Bottom Line: Already in stage 3, 14 patients (73.68 %) could be weaned from respirator an average of 6.78 days after placement of the two-component mesh; 6 patients (31.57 %) could be mobilized on the edge of the bed and/or to a bedside chair after an average of 13 days.No mesh-related hematomas, seromas, or intestinal fistulas were observed.Long-term course in a large number of patients must still confirm this result.

View Article: PubMed Central - PubMed

Affiliation: Department of General, Gastrointestinal, Vascular and Pediatric Surgery, University Hospital of Wuerzburg, Oberduerrbacher Strasse 6, 97080, Wuerzburg, Germany. dietz_u@chirurgie.uni-wuerzburg.de

ABSTRACT

Purpose: Once open abdomen therapy has succeeded, the problem of closing the abdominal wall must be addressed. We present a new four-stage procedure involving the application of a two-component mesh and vacuum conditioning for abdominal wall closure of even large defects. The aim is to prevent the development of a giant ventral hernia and the eventual need for the repair of the abdominal wall.

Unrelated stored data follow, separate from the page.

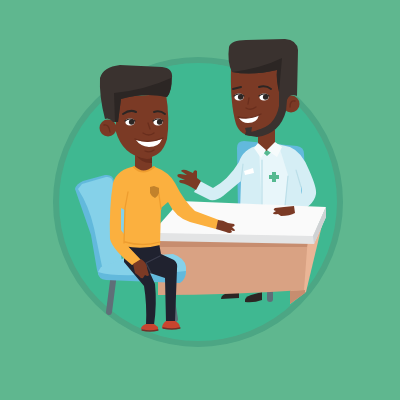
<!DOCTYPE html>
<html lang="en">
<head>
<meta charset="utf-8">
<title>Doctor consulting a patient</title>
<style>
:root {
  --backdrop: #5fb78f; --ring: #4ca684; --disc: #3fb891;
  --skin: #7b3a25; --skin-shade: #692e1d; --hair: #3a322f; --hair-shade: #2c2624;
  --sweater: #fbb03f; --sweater-shade: #ee9d2f; --badge: #c2822b;
  --coat: #d5eef5; --coat-shade: #bcdfe9; --shirt: #f6fbfc; --cross: #55b990;
  --chair: #85d1e9; --chair-dark: #62b9dc; --metal: #5f6f78;
  --desk-top: #fafafa; --desk-edge: #e3e4e5; --desk-front: #d9a283; --desk-side: #eab596;
  --trousers: #20222f; --shoe: #c8452f;
}
html, body { margin: 0; height: 100%; overflow: hidden; background: var(--backdrop); }
svg { display: block; width: 400px; height: 400px; }
.skin { fill: var(--skin); }
.skin-shade { fill: var(--skin-shade); }
.hair { fill: var(--hair); }
.hair-shade { fill: var(--hair-shade); }
.sweater { fill: var(--sweater); }
.coat { fill: var(--coat); }
.chair { fill: var(--chair); }
.chair-dark { fill: var(--chair-dark); }
.trousers { fill: var(--trousers); }
.white { fill: #fff; }
.line { fill: none; stroke-linecap: round; stroke-linejoin: round; }
.brow { stroke: var(--hair-shade); stroke-width: 2; }
.crease { stroke: var(--skin-shade); stroke-width: 1.3; }
.coat-line { stroke: var(--coat-shade); stroke-width: 1.2; }
.sweater-line { stroke: var(--sweater-shade); stroke-width: 1.3; }
.metal { stroke: var(--metal); }
</style>
</head>
<body>
<svg viewBox="0 0 400 400" role="img" aria-label="A patient sits at a desk and talks with a doctor in a white coat">
  <defs>
    <g id="eye">
      <ellipse class="white" rx="4.6" ry="3.4"/>
      <circle class="hair-shade" cx="1.6" r="2.7"/>
      <path class="line brow" d="M-5-1Q0-5 5-1" style="stroke-width:1.2"/>
    </g>
  </defs>

  <rect width="400" height="400" fill="var(--backdrop)"/>
  <circle cx="198" cy="202" r="142" fill="var(--disc)" stroke="var(--ring)" stroke-width="6"/>

  <g id="doctor-chair">
    <path class="chair-dark" d="M237 148Q237 141 244 141L297 146Q304 147 304 154L307 212H238Z"/>
    <path class="line metal" d="M270 284V299" stroke-width="6"/>
  </g>

  <g id="doctor-shoes" class="hair-shade">
    <path d="M221 299Q221 294 229 293L239 291V298Z"/>
    <path d="M245 302Q244 297 251 295L262 292V300Q254 303 245 302Z"/>
  </g>

  <g id="doctor-body">
    <path class="coat" d="M259 145Q243 149 239 162Q228 180 213 188L200 181L194 192L210 200Q217 201 223 196L241 181L240 212H302L301 186Q305 196 292 205L294 215Q314 206 316 194Q317 188 309 170Q302 152 290 147L273 143Z"/>
    <path d="M259 147L262 212H284L288 175L279 146L267 152Z" fill="#e8f6fa"/>
    <path class="line coat-line" d="M241 181L243 164M301 187L296 170M262 160V206M288 176L285 206"/>
    <path class="skin" d="M258 130H275V146L266 152L258 147Z"/>
    <path d="M258 148L266 151L275 146V149L267 156Z" fill="var(--cross)"/>
    <path d="M258 143L266 150L261 158L254 148ZM275 142L267 150L277 157L282 147Z" fill="var(--shirt)"/>
    <path class="white" d="M244 171L253 168L254 173L245 175Z"/>
    <path d="M272 172H276V175H279V179H276V182H272V179H269V175H272Z" fill="var(--cross)"/>
    <path class="skin" d="M201 181L196 190Q187 184 181 183Q178 182 180 180L185 180L178 177Q176 174 180 174L187 175L181 171Q182 169 186 170L193 173Q194 169 197 171L197 178Z"/>
  </g>

  <g id="doctor-head">
    <circle class="skin" cx="291" cy="104" r="8.5"/>
    <path class="line crease" d="M290 107Q290 100 295 101"/>
    <path class="skin" d="M231 68L284 66L286 108Q279 133 255 136Q241 137 236 124Q230 104 231 68Z"/>
    <path class="hair" d="M229 47Q231 40 246 40L285 39Q297 40 298 50L297 96Q290 93 287 100L286 111Q280 134 257 137L245 135L247 127Q251 130 256 130Q275 127 279 106V91Q276 76 277 70Q252 76 232 72Q227 62 229 47Z"/>
    <path class="hair-shade" d="M232 72Q262 68 282 58L279 92Q276 80 277 70Q252 76 232 72Z"/>
    <path class="skin" d="M238 125Q249 129 261 127Q258 132 246 132Q240 132 238 125Z"/>
    <path class="hair" d="M245 128L252 127L251 134L247 135Z"/>
    <use href="#eye" x="239" y="97"/>
    <use href="#eye" x="264" y="97"/>
    <path class="line brow" d="M233 89L241 87M259 87Q266 85 271 89"/>
    <path class="line crease" d="M246 108Q251 111 256 107M249 98L248 104"/>
    <path class="white" d="M239 118Q250 119 259 115Q257 123 248 123Q242 123 239 118Z"/>
    <path class="line crease" d="M238 117Q250 120 261 114"/>
  </g>

  <g id="desk">
    <path d="M306 240L323 221L306 292L290 304V292Z" fill="var(--desk-side)"/>
    <path d="M158 236H308L304 290Q230 295 158 295Z" fill="var(--desk-front)"/>
    <path d="M158 240H308L307 247H158Z" fill="#c78d6f"/>
    <path d="M290 291L305 290V293L290 304Z" fill="#c78d6f"/>
    <path d="M158 226L180 201L326 207L313 237L158 234Z" fill="var(--desk-top)"/>
    <path d="M158 233L313 236L326 207V217L314 244L158 241Z" fill="var(--desk-edge)"/>
    <path d="M313 236L326 207V217L314 244Z" fill="#cfd2d4"/>
  </g>

  <path id="doctor-resting-hand" class="skin" d="M294 206L284 207L275 208Q272 210 276 211L273 213Q273 215 278 214L281 216Q290 216 295 213Z"/>

  <g id="patient-chair">
    <path class="line metal" d="M113 281L109 312M169 283L175 319" stroke-width="6"/>
    <path class="chair-dark" d="M75 189Q76 184 83 181L105 175Q113 174 114 181L122 264L104 276Q98 276 97 270L91 235Z"/>
    <path class="chair" d="M82 184L106 177Q113 176 113 184L122 264L104 276L94 228Q89 206 78 189Z"/>
    <path class="chair" d="M101 267L127 257L173 254Q185 258 186 267Q187 278 180 281L106 279Q98 278 98 272Z"/>
    <path class="chair-dark" d="M98 272Q120 279 186 271Q186 279 180 283L106 280Q98 279 98 272Z"/>
  </g>

  <g id="patient-legs">
    <path class="trousers" d="M124 244L159 243L161 254L174 260Q178 263 177 269L175 322H166L165 278L150 273L155 284Q157 304 154 325L146 325Q147 304 144 286L124 262Z"/>
    <path class="line" d="M160 256L146 263L151 273" stroke="#3a3d4c" stroke-width="1.2"/>
    <path d="M146 324H154L158 327V330Q147 332 141 329Q141 326 146 324ZM166 321H175Q180 323 180 328Q172 330 162 328Q162 324 166 321Z" fill="var(--shoe)"/>
    <path class="line" d="M142 330Q150 332 158 330M163 328Q172 330 180 328" stroke="#732e27" stroke-width="1.3"/>
  </g>

  <g id="patient-body">
    <path class="sweater" d="M136 166Q117 169 113 183Q109 207 110 239Q113 250 132 265L141 260L124 242V246Q142 250 160 245L161 208L168 202Q176 218 190 222L216 229L219 220L195 211Q184 201 175 183Q169 172 155 167Z"/>
    <path class="chair" d="M121 208L125 210L124 234L121 230Z"/>
    <path class="line sweater-line" d="M124 243L125 208L128 192M161 209L158 188M125 242Q143 247 160 242"/>
    <path d="M150 187L154 186L159 188V193Q158 196 155 198Q151 196 150 193Z" fill="var(--badge)"/>
    <path class="skin" d="M135 152H152V168Q143 175 135 168Z"/>
    <path class="skin-shade" d="M135 154Q144 161 152 158V163Q142 164 135 154Z"/>
    <path class="line sweater-line" d="M134 167Q143 176 154 167" style="stroke-width:2"/>
    <path class="skin" d="M218 220Q223 220 228 223L234 224Q236 226 232 227L235 230Q235 232 231 230L232 232Q230 234 226 232L216 229Z"/>
    <path class="skin" d="M133 264L141 259Q147 263 147 268L149 275Q148 277 145 275L143 278Q141 279 139 276L135 273Z"/>
  </g>

  <g id="patient-head">
    <circle class="skin" cx="108" cy="128" r="8.5"/>
    <path class="line crease" d="M110 132Q109 124 104 125"/>
    <path class="skin" d="M116 97L166 94Q170 119 167 139Q162 158 144 158Q123 155 116 132Z"/>
    <path class="hair" d="M100 78Q103 67 120 65L162 67Q173 68 172 78Q172 91 167 97Q145 92 121 99L118 122L113 122Q109 117 105 119Q99 96 100 78Z"/>
    <path class="hair-shade" d="M114 93Q145 90 171 78Q172 91 167 97Q145 92 121 99L118 122L115 122Z"/>
    <use href="#eye" x="130" y="122"/>
    <use href="#eye" x="158" y="122"/>
    <path class="line brow" d="M123 114Q130 109 136 112M154 112Q160 110 165 114"/>
    <path class="line crease" d="M143 133Q149 137 154 133M148 123L150 129"/>
    <path class="white" d="M136 140Q149 144 162 139Q159 147 149 147Q140 146 136 140Z"/>
    <path class="line crease" d="M135 139Q149 144 163 138M145 151Q150 153 154 150"/>
  </g>
</svg>
</body>
</html>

Methods: Nineteen of 62 patients treated by open abdomen over a two-year period could not receive primary abdominal wall closure. To achieve closure in these patients, we applied the following four-stage procedure: stage 1: abdominal damage control and conditioning of the abdominal wall; stage 2: attachment of a tailored two-component mesh of polyglycolic acid (PGA) and large pore polypropylene (PP) in intraperitoneal position (IPOM) plus placement of a vacuum bandage; stage 3: vacuum therapy for 3-4 weeks to allow granulation of the mesh and optimization of dermatotraction; stage 4: final skin suture. During stage 3, eligible patients were weaned from respirator and mobilized.

Results: The abdominal wall gap in the 19 patients ranged in size from 240 cm(2) to more than 900 cm(2). An average of 3.44 vacuum dressing changes over 19 days were required to achieve 60-100 % granulation of the surface area, so final skin suture could be made. Already in stage 3, 14 patients (73.68 %) could be weaned from respirator an average of 6.78 days after placement of the two-component mesh; 6 patients (31.57 %) could be mobilized on the edge of the bed and/or to a bedside chair after an average of 13 days. No mesh-related hematomas, seromas, or intestinal fistulas were observed.

Conclusion: The four-stage procedure presented here is a viable option for achieving abdominal wall closure in patients treated with open abdomen, enabling us to avoid the development of planned giant ventral hernias. It has few complications and has the special advantage of allowing mobilization of the patients before final skin closure. Long-term course in a large number of patients must still confirm this result.

Show MeSH
Related in: MedlinePlus